What to work on =
Only one portion of the data is to be written out: from the line bearing "--red-deep: #a00005;" through the line bearing "1H12V13Q11 19 0". Write it exactly as it appears.

Task data Block Start

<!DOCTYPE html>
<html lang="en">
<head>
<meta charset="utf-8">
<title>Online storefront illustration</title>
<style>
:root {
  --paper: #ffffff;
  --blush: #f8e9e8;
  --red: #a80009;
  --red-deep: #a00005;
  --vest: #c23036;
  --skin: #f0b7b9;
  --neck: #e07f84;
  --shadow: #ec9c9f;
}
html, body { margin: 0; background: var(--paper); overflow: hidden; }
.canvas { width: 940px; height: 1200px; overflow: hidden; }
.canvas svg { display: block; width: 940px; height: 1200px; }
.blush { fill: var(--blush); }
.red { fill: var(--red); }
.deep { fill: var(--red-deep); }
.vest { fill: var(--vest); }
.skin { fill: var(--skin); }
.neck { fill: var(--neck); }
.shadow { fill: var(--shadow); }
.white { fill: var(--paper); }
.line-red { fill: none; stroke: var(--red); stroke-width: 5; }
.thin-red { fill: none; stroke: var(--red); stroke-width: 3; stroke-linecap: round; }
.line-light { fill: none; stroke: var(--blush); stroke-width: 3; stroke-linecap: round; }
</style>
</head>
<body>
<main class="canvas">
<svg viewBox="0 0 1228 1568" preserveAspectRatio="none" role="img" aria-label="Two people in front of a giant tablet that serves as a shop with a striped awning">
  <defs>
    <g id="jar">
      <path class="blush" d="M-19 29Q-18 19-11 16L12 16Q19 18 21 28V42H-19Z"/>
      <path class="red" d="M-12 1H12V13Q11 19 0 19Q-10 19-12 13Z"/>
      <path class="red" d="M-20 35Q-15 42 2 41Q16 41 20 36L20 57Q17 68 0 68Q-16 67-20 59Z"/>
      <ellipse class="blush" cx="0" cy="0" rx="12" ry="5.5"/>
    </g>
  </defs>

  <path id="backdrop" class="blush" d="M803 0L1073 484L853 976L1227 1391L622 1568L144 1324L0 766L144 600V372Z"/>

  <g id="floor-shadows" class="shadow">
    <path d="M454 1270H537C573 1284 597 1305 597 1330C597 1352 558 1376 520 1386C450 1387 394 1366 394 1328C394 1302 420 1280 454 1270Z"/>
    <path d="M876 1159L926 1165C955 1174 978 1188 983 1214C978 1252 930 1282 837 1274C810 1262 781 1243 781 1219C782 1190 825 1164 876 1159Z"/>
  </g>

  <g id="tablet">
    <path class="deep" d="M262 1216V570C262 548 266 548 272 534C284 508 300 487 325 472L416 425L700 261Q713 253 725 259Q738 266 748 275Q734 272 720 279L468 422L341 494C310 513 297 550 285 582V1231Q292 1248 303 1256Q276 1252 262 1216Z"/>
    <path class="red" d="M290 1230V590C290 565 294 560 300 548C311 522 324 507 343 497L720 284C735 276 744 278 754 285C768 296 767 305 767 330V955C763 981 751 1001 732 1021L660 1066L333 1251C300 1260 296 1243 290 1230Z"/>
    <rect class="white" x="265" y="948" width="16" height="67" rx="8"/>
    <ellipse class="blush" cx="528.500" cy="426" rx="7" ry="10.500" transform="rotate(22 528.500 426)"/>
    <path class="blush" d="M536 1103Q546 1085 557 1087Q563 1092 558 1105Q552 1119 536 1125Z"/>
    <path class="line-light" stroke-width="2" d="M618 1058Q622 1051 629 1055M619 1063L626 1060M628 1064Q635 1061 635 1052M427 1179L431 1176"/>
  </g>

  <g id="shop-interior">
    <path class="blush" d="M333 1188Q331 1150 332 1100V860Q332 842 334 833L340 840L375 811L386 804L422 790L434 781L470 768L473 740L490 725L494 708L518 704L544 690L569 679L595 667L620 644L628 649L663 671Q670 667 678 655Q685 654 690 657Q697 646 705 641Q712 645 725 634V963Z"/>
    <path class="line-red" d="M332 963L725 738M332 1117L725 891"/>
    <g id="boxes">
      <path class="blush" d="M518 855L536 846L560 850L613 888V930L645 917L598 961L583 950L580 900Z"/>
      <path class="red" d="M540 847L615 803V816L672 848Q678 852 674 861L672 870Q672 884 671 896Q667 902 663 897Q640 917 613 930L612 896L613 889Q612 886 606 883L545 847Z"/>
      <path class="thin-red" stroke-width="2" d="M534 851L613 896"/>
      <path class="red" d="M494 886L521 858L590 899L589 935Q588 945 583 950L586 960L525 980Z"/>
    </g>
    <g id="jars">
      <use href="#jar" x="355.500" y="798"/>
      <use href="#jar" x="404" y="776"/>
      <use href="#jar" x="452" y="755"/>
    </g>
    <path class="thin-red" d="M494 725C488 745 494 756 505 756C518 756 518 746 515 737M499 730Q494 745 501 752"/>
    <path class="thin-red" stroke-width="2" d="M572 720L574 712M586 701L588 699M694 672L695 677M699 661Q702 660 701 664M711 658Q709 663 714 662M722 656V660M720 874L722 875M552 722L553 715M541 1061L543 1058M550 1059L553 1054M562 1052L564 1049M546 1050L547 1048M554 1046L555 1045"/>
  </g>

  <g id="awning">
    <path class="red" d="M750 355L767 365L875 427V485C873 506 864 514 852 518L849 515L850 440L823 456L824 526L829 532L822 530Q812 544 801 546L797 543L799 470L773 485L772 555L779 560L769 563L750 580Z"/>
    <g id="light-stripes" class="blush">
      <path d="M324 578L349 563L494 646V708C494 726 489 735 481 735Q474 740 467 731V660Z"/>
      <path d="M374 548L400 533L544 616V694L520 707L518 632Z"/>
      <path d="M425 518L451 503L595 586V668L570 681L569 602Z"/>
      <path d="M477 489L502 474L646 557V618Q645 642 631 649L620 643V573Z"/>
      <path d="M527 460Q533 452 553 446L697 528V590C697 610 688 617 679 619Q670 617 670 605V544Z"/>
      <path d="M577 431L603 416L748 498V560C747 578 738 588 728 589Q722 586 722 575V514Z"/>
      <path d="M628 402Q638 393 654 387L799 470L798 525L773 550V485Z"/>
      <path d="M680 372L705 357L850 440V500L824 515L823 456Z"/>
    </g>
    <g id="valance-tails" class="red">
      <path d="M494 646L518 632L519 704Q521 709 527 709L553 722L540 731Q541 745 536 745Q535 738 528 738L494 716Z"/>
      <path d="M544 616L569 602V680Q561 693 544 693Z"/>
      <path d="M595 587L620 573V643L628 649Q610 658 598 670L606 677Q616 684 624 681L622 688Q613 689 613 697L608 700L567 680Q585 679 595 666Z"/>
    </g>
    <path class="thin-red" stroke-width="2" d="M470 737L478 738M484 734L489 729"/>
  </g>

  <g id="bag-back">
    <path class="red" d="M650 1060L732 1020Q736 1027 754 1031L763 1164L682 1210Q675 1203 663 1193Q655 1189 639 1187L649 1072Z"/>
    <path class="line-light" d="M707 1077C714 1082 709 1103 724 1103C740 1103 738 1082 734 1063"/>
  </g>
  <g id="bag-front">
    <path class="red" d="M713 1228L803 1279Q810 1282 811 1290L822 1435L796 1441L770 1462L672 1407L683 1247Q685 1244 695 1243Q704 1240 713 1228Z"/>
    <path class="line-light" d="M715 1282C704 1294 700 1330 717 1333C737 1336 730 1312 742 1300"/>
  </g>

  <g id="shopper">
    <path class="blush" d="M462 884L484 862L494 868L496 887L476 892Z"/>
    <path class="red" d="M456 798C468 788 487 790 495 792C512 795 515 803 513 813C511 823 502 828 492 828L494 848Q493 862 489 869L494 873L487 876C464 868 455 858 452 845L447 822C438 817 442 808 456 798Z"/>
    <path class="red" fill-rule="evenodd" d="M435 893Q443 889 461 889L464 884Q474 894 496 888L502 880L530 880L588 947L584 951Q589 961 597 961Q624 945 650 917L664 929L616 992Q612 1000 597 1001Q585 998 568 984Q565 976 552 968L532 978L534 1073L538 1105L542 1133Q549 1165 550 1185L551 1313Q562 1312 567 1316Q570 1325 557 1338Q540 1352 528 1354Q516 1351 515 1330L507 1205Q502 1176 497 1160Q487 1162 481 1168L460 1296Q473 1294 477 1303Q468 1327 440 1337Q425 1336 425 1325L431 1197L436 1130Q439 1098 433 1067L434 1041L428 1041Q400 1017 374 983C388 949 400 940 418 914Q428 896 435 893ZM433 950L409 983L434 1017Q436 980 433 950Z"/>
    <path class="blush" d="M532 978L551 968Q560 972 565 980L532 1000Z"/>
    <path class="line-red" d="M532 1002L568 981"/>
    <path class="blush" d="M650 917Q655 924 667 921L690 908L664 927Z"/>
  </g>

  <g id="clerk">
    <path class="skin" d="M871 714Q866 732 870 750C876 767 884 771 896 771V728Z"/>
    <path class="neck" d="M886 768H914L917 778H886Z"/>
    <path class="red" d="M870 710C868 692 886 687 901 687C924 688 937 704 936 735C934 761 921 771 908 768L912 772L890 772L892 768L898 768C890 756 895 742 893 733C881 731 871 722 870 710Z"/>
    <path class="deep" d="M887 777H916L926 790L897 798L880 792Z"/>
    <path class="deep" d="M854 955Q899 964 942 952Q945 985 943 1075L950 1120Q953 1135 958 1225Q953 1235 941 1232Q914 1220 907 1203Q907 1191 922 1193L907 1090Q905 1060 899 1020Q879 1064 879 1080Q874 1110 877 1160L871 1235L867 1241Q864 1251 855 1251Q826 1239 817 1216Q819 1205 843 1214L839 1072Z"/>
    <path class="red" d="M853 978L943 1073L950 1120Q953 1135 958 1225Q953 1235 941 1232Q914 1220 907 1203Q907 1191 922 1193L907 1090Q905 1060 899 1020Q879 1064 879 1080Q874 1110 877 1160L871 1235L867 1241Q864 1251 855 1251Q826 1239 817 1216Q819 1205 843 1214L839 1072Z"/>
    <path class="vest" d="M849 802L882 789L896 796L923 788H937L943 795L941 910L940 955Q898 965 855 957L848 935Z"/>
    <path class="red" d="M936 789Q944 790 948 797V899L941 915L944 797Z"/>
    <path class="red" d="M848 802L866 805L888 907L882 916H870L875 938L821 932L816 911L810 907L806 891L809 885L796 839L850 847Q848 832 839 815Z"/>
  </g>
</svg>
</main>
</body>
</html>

Task data Block End
Task data Block Start

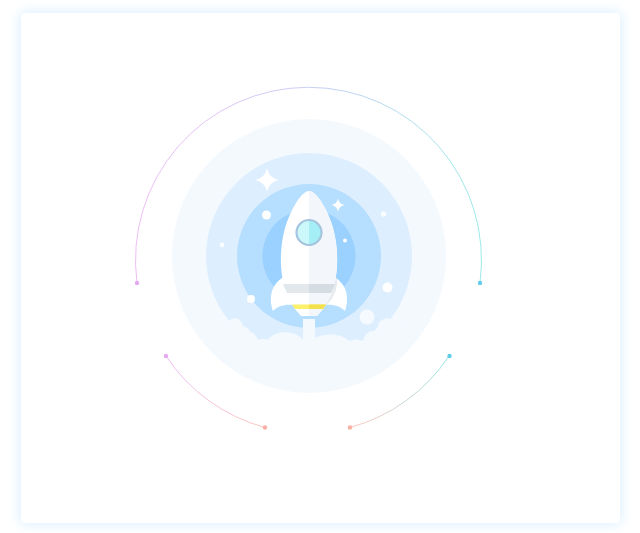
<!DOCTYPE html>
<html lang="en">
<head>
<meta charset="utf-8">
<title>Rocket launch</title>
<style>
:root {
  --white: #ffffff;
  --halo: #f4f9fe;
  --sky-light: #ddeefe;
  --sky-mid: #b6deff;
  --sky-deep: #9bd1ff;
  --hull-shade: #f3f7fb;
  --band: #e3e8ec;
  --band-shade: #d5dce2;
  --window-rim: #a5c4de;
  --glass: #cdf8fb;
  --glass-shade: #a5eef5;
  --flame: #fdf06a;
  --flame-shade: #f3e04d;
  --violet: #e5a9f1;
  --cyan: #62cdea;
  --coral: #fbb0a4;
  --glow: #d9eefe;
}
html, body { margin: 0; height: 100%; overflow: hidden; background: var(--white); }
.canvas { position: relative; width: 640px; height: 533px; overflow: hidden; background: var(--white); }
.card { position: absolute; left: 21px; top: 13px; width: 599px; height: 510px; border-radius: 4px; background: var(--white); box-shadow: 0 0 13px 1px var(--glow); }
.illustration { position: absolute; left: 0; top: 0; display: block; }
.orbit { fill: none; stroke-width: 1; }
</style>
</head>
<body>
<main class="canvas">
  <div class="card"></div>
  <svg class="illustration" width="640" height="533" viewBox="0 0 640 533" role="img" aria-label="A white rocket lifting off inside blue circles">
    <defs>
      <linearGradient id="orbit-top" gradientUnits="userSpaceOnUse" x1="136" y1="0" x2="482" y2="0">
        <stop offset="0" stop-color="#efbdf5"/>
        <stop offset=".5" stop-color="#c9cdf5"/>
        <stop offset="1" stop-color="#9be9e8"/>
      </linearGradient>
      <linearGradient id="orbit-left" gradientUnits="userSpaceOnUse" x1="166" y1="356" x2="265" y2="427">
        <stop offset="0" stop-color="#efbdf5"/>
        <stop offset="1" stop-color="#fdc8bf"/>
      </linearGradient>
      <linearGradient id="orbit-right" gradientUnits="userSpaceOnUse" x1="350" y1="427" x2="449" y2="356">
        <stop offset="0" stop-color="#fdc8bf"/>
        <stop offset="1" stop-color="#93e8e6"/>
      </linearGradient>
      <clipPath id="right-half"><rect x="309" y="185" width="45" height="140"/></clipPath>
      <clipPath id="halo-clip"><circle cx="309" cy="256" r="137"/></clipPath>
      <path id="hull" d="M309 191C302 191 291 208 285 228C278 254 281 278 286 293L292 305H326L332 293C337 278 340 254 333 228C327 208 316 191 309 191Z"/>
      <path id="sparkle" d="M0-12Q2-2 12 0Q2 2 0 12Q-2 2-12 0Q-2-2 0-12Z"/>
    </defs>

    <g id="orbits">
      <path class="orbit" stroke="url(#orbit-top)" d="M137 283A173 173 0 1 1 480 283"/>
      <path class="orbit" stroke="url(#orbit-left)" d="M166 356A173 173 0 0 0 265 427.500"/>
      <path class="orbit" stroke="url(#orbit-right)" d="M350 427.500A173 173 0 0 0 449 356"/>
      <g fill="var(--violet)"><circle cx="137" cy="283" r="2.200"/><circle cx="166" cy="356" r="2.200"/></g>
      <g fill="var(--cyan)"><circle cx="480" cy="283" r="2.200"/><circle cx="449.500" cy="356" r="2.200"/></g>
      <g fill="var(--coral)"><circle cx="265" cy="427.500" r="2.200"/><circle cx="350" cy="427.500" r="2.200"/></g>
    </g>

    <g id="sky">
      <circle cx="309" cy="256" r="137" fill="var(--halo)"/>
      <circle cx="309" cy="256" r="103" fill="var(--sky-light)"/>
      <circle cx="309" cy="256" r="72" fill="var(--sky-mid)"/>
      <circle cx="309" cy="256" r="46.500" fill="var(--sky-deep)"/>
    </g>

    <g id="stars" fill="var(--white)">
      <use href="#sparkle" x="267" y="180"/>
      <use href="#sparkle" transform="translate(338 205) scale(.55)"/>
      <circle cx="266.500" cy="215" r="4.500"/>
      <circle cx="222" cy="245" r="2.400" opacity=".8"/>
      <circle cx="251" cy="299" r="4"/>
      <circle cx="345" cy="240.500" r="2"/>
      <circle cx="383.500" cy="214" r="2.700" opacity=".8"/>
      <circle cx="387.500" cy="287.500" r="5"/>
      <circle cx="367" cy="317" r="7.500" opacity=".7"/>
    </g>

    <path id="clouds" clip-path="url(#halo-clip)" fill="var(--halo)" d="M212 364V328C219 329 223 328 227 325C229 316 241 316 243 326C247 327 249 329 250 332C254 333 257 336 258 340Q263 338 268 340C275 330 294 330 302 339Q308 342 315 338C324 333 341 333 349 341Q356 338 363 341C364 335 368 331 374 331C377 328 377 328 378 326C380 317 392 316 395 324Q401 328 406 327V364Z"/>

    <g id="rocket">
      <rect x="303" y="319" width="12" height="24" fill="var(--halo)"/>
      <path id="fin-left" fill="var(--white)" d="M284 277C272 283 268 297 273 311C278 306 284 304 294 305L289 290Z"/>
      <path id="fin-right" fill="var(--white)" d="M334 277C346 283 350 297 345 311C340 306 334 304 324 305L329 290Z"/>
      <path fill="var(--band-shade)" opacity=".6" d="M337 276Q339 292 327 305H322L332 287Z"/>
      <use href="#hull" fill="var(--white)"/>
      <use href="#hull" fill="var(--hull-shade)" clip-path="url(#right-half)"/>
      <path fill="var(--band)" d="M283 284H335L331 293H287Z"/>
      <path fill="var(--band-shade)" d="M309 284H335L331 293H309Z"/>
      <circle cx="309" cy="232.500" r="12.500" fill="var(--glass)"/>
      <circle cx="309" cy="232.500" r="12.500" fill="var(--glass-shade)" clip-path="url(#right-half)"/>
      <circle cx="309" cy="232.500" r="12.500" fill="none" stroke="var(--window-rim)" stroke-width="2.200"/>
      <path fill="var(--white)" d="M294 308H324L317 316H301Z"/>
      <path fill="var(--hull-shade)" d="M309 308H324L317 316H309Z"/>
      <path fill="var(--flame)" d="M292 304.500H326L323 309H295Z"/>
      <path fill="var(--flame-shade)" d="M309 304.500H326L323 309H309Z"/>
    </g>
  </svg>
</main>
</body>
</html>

Task data Block End

Task answer =
  --red-deep: #a00005;
  --vest: #c23036;
  --skin: #f0b7b9;
  --neck: #e07f84;
  --shadow: #ec9c9f;
}
html, body { margin: 0; background: var(--paper); overflow: hidden; }
.canvas { width: 940px; height: 1200px; overflow: hidden; }
.canvas svg { display: block; width: 940px; height: 1200px; }
.blush { fill: var(--blush); }
.red { fill: var(--red); }
.deep { fill: var(--red-deep); }
.vest { fill: var(--vest); }
.skin { fill: var(--skin); }
.neck { fill: var(--neck); }
.shadow { fill: var(--shadow); }
.white { fill: var(--paper); }
.line-red { fill: none; stroke: var(--red); stroke-width: 5; }
.thin-red { fill: none; stroke: var(--red); stroke-width: 3; stroke-linecap: round; }
.line-light { fill: none; stroke: var(--blush); stroke-width: 3; stroke-linecap: round; }
</style>
</head>
<body>
<main class="canvas">
<svg viewBox="0 0 1228 1568" preserveAspectRatio="none" role="img" aria-label="Two people in front of a giant tablet that serves as a shop with a striped awning">
  <defs>
    <g id="jar">
      <path class="blush" d="M-19 29Q-18 19-11 16L12 16Q19 18 21 28V42H-19Z"/>
      <path class="red" d="M-12 1H12V13Q11 19 0 19Q-10 19-12 13Z"/>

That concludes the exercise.